*** Block opens ***

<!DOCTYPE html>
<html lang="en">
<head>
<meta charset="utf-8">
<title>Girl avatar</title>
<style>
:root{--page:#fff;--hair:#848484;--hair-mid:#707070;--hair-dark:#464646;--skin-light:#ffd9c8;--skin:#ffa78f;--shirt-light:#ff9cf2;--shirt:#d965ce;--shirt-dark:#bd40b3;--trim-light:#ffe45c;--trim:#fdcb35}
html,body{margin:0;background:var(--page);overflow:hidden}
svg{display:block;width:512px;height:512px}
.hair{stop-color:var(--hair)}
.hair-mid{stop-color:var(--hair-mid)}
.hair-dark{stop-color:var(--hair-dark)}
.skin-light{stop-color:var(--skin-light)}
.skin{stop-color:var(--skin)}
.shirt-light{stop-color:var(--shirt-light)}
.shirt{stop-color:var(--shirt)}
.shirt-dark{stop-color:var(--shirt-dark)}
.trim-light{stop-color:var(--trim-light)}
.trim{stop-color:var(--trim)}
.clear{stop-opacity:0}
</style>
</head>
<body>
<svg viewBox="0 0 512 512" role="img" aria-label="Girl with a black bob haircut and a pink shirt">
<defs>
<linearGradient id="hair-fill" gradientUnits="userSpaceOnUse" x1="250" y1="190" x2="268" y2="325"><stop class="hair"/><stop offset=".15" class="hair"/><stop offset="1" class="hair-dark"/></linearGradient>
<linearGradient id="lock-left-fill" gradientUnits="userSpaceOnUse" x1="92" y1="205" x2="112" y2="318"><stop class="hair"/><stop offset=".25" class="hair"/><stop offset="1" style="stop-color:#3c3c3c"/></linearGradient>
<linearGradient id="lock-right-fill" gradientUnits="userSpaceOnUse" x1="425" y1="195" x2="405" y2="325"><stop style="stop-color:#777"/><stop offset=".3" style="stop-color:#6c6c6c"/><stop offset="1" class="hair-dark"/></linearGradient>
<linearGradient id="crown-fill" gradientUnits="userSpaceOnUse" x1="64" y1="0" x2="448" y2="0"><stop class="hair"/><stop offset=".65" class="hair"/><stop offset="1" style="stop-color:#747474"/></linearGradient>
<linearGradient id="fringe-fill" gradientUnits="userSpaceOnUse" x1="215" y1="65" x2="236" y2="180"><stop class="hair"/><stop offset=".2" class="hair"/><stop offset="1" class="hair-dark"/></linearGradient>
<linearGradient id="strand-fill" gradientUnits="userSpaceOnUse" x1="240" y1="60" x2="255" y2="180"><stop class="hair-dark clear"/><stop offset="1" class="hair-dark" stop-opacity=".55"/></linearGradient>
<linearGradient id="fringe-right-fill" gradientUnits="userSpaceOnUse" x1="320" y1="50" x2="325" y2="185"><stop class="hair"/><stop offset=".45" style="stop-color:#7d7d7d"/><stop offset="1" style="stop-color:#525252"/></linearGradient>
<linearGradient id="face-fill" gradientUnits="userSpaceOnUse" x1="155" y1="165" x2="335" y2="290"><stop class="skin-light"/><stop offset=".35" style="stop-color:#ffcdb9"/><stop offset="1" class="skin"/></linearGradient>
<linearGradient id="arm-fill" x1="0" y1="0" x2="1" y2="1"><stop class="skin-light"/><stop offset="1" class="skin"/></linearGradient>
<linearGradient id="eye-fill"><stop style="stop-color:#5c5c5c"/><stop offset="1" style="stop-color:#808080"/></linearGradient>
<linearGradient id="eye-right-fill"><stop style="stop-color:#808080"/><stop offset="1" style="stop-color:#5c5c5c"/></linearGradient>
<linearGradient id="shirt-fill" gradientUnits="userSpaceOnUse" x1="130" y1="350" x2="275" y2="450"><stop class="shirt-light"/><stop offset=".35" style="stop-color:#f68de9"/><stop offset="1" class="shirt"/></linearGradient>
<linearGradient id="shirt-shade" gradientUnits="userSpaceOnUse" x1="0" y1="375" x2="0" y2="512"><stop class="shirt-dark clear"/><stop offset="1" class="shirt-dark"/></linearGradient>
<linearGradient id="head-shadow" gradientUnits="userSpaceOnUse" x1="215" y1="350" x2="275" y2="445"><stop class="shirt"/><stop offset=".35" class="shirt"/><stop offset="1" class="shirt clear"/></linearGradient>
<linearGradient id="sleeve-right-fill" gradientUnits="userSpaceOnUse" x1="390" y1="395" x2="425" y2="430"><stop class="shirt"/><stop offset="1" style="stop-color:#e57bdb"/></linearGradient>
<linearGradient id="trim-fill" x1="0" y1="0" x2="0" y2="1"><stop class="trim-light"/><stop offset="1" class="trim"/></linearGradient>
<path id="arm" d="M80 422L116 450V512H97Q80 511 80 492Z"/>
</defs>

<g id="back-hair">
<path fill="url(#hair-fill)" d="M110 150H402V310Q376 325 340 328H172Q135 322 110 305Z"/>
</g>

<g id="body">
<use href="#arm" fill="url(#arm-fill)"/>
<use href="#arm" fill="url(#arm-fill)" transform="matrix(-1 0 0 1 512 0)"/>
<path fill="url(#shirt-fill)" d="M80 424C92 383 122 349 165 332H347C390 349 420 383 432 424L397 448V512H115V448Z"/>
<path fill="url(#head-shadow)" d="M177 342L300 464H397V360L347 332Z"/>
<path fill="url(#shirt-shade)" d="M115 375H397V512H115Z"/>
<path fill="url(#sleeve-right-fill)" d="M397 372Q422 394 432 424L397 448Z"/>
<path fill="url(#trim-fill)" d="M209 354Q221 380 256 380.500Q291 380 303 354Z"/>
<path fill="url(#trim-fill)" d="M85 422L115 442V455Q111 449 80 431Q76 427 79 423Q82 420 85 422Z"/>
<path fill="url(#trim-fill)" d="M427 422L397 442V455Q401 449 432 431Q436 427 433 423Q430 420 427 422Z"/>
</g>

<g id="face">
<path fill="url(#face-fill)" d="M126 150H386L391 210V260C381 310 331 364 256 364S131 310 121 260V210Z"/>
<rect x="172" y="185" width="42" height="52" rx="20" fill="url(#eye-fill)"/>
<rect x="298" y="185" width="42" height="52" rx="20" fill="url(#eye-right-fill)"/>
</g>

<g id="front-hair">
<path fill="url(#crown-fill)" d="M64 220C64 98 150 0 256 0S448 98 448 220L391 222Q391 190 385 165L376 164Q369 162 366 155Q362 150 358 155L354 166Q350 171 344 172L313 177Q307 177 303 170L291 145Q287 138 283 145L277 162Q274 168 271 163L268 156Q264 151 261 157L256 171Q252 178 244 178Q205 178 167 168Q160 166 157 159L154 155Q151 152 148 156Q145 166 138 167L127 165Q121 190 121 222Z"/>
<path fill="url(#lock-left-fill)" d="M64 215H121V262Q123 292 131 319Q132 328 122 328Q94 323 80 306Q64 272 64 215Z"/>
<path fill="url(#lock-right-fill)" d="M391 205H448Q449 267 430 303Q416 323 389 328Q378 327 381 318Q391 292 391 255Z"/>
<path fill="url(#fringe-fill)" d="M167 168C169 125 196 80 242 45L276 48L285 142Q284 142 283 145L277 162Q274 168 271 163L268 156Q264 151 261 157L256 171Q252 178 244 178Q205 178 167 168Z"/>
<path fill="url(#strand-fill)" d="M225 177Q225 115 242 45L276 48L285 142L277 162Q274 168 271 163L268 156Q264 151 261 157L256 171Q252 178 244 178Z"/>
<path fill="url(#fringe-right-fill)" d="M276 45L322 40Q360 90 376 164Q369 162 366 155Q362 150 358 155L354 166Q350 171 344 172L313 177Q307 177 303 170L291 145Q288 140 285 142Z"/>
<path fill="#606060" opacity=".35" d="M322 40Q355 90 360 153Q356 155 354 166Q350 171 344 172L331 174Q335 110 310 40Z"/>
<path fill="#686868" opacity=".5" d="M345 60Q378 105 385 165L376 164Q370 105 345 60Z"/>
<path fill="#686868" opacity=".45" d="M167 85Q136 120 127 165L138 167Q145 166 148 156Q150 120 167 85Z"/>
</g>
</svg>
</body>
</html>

*** Block closes ***

→ **Problem details**: An exact number is called for here: how many lines across the records contain the word "light". Nothing else belongs in the answer.

→ **Exercise answer**: 8